[Collected data]

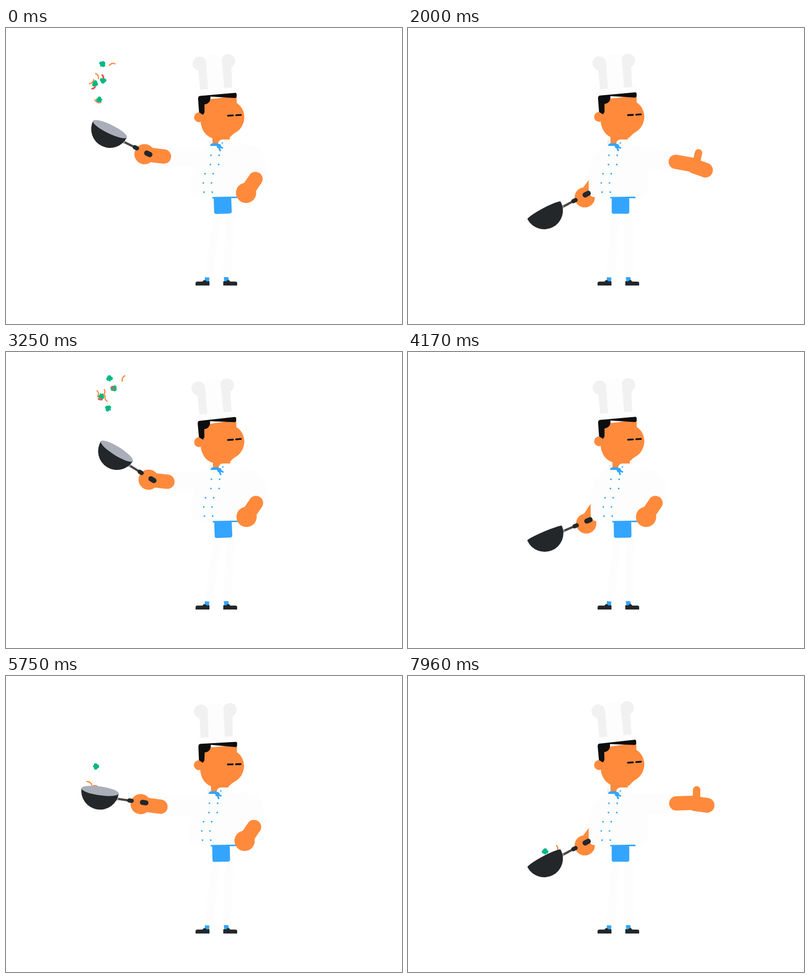
Recreate the animation shown at these times as an HTML page with a canvas. Size 800 by 600 pixels, loop 8000 ms.

```html
<!DOCTYPE html>
<html lang="en">
<head>
<meta charset="utf-8">
<title>Chef</title>
<style>
html, body { margin: 0; width: 100%; height: 100%; overflow: hidden; background: #fff; }
canvas { display: block; }
</style>
</head>
<body>
<canvas id="stage" width="800" height="600"></canvas>
<script>
const ctx = document.getElementById('stage').getContext('2d');
const LOOP = 8000, TOSS = 3000, GESTURE = 6000;
const SKIN = '#ff8a3c', BLUE = '#33a5ff', DARK = '#23272a', HAIR = '#0c0d0e',
      CLOTH = '#fdfdfd', SHADE = '#f1f1f1', GREEN = '#00b884', RED = '#e2574c';

// Periodic monotone cubic through keys [time, ...values].
function track(keys, period) {
  const shift = (k, by) => [k[0] + by, ...k.slice(1)];
  const n = keys.length;
  const ks = [shift(keys[n - 2], -period), shift(keys[n - 1], -period), ...keys,
              shift(keys[0], period), shift(keys[1], period)];
  const rise = (i, c) => (ks[i + 1][c] - ks[i][c]) / (ks[i + 1][0] - ks[i][0]);
  const slope = (i, c) => {
    const a = rise(i - 1, c), b = rise(i, c);
    return a * b > 0 ? 2 * a * b / (a + b) : 0;
  };
  return time => {
    const t = time % period;
    let i = 1;
    while (i < ks.length - 3 && ks[i + 1][0] <= t) i++;
    const h = ks[i + 1][0] - ks[i][0], u = (t - ks[i][0]) / h, v = 1 - u;
    return ks[i].slice(1).map((p, j) => {
      const c = j + 1;
      return p * v * v * (1 + 2 * u) + ks[i + 1][c] * u * u * (3 - 2 * u)
        + h * u * v * (v * slope(i, c) - u * slope(i + 1, c));
    });
  };
}

const bodyAt = track([[0, 0], [250, 1], [710, 0], [1170, -4], [1500, -8], [2050, -8],
  [2500, -6], [2750, -3]], TOSS);

// x, y, tilt in degrees
const headAt = track([[0, 0, 0, 0], [250, 0, 1, -1.2], [710, .5, -2, -3], [1170, -4, 0, 0],
  [1960, -4, -1.5, -1.3], [2000, -4, -1, -.2], [2500, -2, 1, 1.5], [2750, -.5, 1, 1.8]], TOSS);

// bowl x, y, angle, elbow x, y
const panAt = track([
  [0, 210, 205, 26, 319, 260.5], [250, 224, 201, 32, 326, 263],
  [710, 243, 233, 31, 342, 290.5], [1170, 276, 367, -23, 378, 320],
  [1400, 275, 370, -28, 376, 318], [2030, 275, 370, -28, 376, 318],
  [2500, 221, 300, -12, 348, 300], [2670, 184, 246, 2, 309, 270],
  [2750, 190, 233, 8, 312, 265]], TOSS);

// elbow x, y, forearm angle, sleeve bulge
const armAt = track([
  [0, 504, 306, 124, 1], [100, 504, 306, 124, 1], [350, 548, 268, 0, 0],
  [600, 519, 212, -90, 0], [950, 519, 212, -90, 0], [1300, 545, 238, -30, 0],
  [1720, 545, 238, -30, 0], [1960, 550, 258, -2, 0], [2000, 549, 271, 10, 0],
  [2250, 530, 300, 65, .5], [2480, 504, 306, 124, 1], [5980, 504, 306, 124, 1]], GESTURE);

// Flight of each ingredient: kind, then x, y at the four flight times.
const FLIGHT = [-250, 0, 250, 710];
const FOOD = [
  ['broccoli', 182, 184, 195, 73, 209, 53, 246, 158],
  ['broccoli', 184, 232, 180, 113, 193, 90, 217, 180],
  ['broccoli', 194, 234, 196, 107, 218, 74, 226, 191],
  ['broccoli', 200, 238, 188, 146, 206, 114, 229, 206],
  ['carrot', 169, 217, 214, 73, 236, 53, 265, 159],
  ['carrot', 182, 224, 185, 97, 199, 82, 228, 164],
  ['carrot', 176, 234, 174, 110, 186, 84, 206, 172],
  ['carrot', 190, 236, 184, 150, 201, 95, 229, 187],
  ['pepper', 186, 232, 196, 99, 216, 73, 224, 190],
  ['pepper', 180, 234, 177, 122, 190, 96, 219, 183]];

const rad = deg => deg * Math.PI / 180;
function at(x, y, deg, draw) {
  ctx.save();
  ctx.translate(x, y);
  ctx.rotate(rad(deg));
  draw();
  ctx.restore();
}
function disc(x, y, r, color) {
  ctx.fillStyle = color;
  ctx.beginPath();
  ctx.arc(x, y, r, 0, 7);
  ctx.fill();
}
function line(x1, y1, x2, y2, width, color, cap = 'round') {
  stroke(`M${x1} ${y1}L${x2} ${y2}`, width, color, cap);
}
function stroke(d, width, color, cap = 'round') {
  ctx.lineWidth = width;
  ctx.strokeStyle = color;
  ctx.lineCap = cap;
  ctx.stroke(new Path2D(d));
}
function fill(d, color) {
  ctx.fillStyle = color;
  ctx.fill(new Path2D(d));
}
function box(x, y, w, h, r, color) {
  ctx.fillStyle = color;
  ctx.beginPath();
  ctx.roundRect(x, y, w, h, r);
  ctx.fill();
}

function legs(dx) {
  line(428 + dx, 372, 409, 506, 17, CLOTH, 'butt');
  line(454 + dx, 372, 446, 506, 17, CLOTH, 'butt');
  fill('M402 505L411 506L410 514L401 514Z', BLUE);
  fill('M440 505L449 505L451 514L441 514Z', BLUE);
  const shoe = 'M0 522V517Q0 514 4 514H14Q16 510 20 511.5Q22 515 27 513Q28 513 28 515V522Z';
  at(383, 0, 0, () => fill(shoe, DARK));
  ctx.save();
  ctx.translate(467, 0);
  ctx.scale(-1, 1);
  fill(shoe, DARK);
  ctx.restore();
}

function torso() {
  fill('M411 236Q396 238 389 256L375 298Q373 305 373 313V329Q373 343 387 343H480'
    + 'Q492 343 492 331V262Q492 240 474 238Z', CLOTH);
}

function apron(dx) {
  at(437 + dx, 343.5, -2 * (dx + 8) / 8, () => {
    box(-17.5, 0, 35.5, 33, 4, BLUE);
    line(-19, 0, 29, 0, 3, BLUE);
  });
}

function collar() {
  box(417, 208, 35, 28, 0, SKIN);
  fill('M412 239Q408 230 412 227L418 233L417 238Z', SHADE);
  fill('M412 239Q413 234 418 233.5H429V239Z', BLUE);
  fill('M429 238Q427 228 436 226H453Q458 230 459 239Z', CLOTH);
  disc(430, 239.5, 4.5, BLUE);
  line(431, 240, 437, 243, 3.5, BLUE);
  line(430, 241, 432.5, 248, 3.5, BLUE);
  disc(437, 233, 1.6, BLUE);
}

function buttons() {
  [414, 413, 402, 398.5, 400].forEach((x, i) => {
    const y = 258 + i * 18.7;
    disc(x, y, 1.7, BLUE);
    disc(x + 16.6, y, 1.7, BLUE);
  });
}

function head() {
  fill('M397 146L466 138V152C477 159 481 170 481.5 181C481 197 472 208 462 213'
    + 'C456 217 453 221 450 224H421C405 222 394 207 393 188Z', SKIN);
  disc(390, 181, 10, SKIN);
  fill('M388 143Q388 138 393 137L462 131Q466 131 466 135V138Q466 142 462 142L413 139'
    + 'Q414 153 401 155V171L398 176L390 171Z', HAIR);
  line(448.5, 177.7, 458.5, 177.2, 3.6, HAIR);
  line(465, 176.8, 474.5, 176.2, 3.6, HAIR);
  // hat
  disc(391, 72, 14, SHADE);
  disc(449, 67, 14, SHADE);
  fill('M388 78L406 70L410 124L392 125Z', SHADE);
  fill('M436 68L455 76L457 121L439 123Z', SHADE);
  fill('M404 64Q405 55 414 55Q420 50 427 54Q435 54 436 63L441 124H408Z', CLOTH);
  fill('M384 129Q384 126 388 125.5L463 120Q467 120 468 124L467 131L388 138Q385 138 384 134Z', CLOTH);
}

function panArm(dx, bx, by, angle, ex, ey) {
  const c = Math.cos(rad(angle)), s = Math.sin(rad(angle));
  const hx = bx + 85 * c - 15 * s, hy = by + 85 * s + 15 * c;
  line(402 + dx, 262, ex, ey, 39, CLOTH, 'butt');
  line(hx, hy, ex, ey, 29, SKIN);
  disc(hx, hy, 20.5, SKIN);
}

function pan(bx, by, angle) {
  at(bx, by, angle, () => {
    const rim = Math.max(-5, Math.min(9, angle * .4 + 6));
    line(33, 11, 60, 11, 4.5, '#4b4542', 'butt');
    line(31, 11, 39, 11, 6, '#8f969f', 'butt');
    line(61, 11, 66, 11, 8.5, DARK);
    line(88, 11, 95, 11, 10.5, DARK);
    ctx.fillStyle = DARK;
    ctx.beginPath();
    ctx.arc(0, 0, 38, 0, Math.PI);
    ctx.fill();
    ctx.beginPath();
    ctx.ellipse(0, 0, 38, Math.abs(rim), 0, 0, 7);
    ctx.fillStyle = rim > 0 ? '#a9aeb9' : DARK;
    ctx.fill();
  });
}

const ingredient = {
  broccoli() {
    disc(-3, 1, 3.6, GREEN);
    disc(3, 1, 3.6, GREEN);
    disc(0, -2, 4, GREEN);
    line(0, 0, 0, 5, 3.5, GREEN);
  },
  carrot() { stroke('M-6 1Q0 -3 6 2', 2.4, SKIN); },
  pepper() { stroke('M-3 1Q1 1 3 -2', 3.5, RED); }
};

// Cubic through the four flight samples.
function flightPoint(item, axis, t) {
  return FLIGHT.reduce((sum, a, i) => sum + item[1 + 2 * i + axis]
    * FLIGHT.reduce((p, b) => b === a ? p : p * (t - b) / (a - b), 1), 0);
}

function food(phase, rimY) {
  const t = phase > 2700 ? phase - TOSS : phase;
  if (t < 950) FOOD.forEach((item, i) => {
    const x = flightPoint(item, 0, t), y = flightPoint(item, 1, t);
    if (y < rimY + 8) at(x, y, 40 + i * 75 + t * (i % 2 ? .16 : -.2), ingredient[item[0]]);
  });
  if (phase > 1840 && phase < 2000) {
    const hop = 24 * Math.sin((phase - 1840) / 160 * Math.PI);
    at(277, 372 - hop, 0, ingredient.broccoli);
    at(302, 366 - hop, 80, ingredient.carrot);
  }
}

const hands = {
  fist() {
    line(0, 0, 34, 0, 29, SKIN);
    disc(34, 0, 20.5, SKIN);
  },
  ok() {
    line(0, 0, 28, 2, 29, SKIN);
    disc(31, -7, 16, SKIN);
    line(26, 7, 66, 19, 20, SKIN);
    disc(47, -3, 16.5, SKIN);
    disc(45, -2, 5.2, '#fff');
  },
  palm() {
    line(0, 0, 35, 0, 29, SKIN);
    line(38, 2, 62, 6, 30, SKIN);
    line(41, -4, 42, -26, 15, SKIN);
  }
};

function gestureArm(t, dx) {
  const phase = t % GESTURE;
  const [x, ey, angle, bulge] = armAt(t);
  const ex = x + dx, sx = 467 + dx, sy = 261;
  const cx = (sx + ex) / 2 + 26 * bulge, cy = (sy + ey) / 2 - 39 * bulge;
  stroke(`M${sx} ${sy}Q${cx} ${cy} ${ex} ${ey}`, 42, CLOTH, 'butt');
  const pose = phase < 200 || phase > 2250 ? 'fist' : phase < 1050 ? 'ok' : 'palm';
  at(ex, ey, angle, hands[pose]);
}

function draw(t) {
  const [dx] = bodyAt(t), [hx, hy, tilt] = headAt(t);
  const [bx, by, angle, ex, ey] = panAt(t);
  ctx.fillStyle = '#fff';
  ctx.fillRect(0, 0, 800, 600);
  legs(dx);
  panArm(dx, bx, by, angle, ex, ey);
  apron(dx);
  at(dx, 0, 0, torso);
  line(418 + dx, 344, 466 + dx, 343.2, 3, BLUE);
  at(430 + hx, 180 + hy, tilt, () => {
    ctx.translate(-430, -180);
    head();
  });
  at(dx, 0, 0, () => { collar(); buttons(); });
  food(t % TOSS, by);
  pan(bx, by, angle);
  gestureArm(t, dx);
}

const start = performance.now();
function frame() {
  draw((performance.now() - start) % LOOP);
  requestAnimationFrame(frame);
}
frame();
</script>
</body>
</html>
```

◆ PROBLEM DETAILS
Using the records above, copy every line that has the word "color" in it.

◆ RESULT OF THE TASK
function disc(x, y, r, color) {
  ctx.fillStyle = color;
function line(x1, y1, x2, y2, width, color, cap = 'round') {
  stroke(`M${x1} ${y1}L${x2} ${y2}`, width, color, cap);
function stroke(d, width, color, cap = 'round') {
  ctx.strokeStyle = color;
function fill(d, color) {
  ctx.fillStyle = color;
function box(x, y, w, h, r, color) {
  ctx.fillStyle = color;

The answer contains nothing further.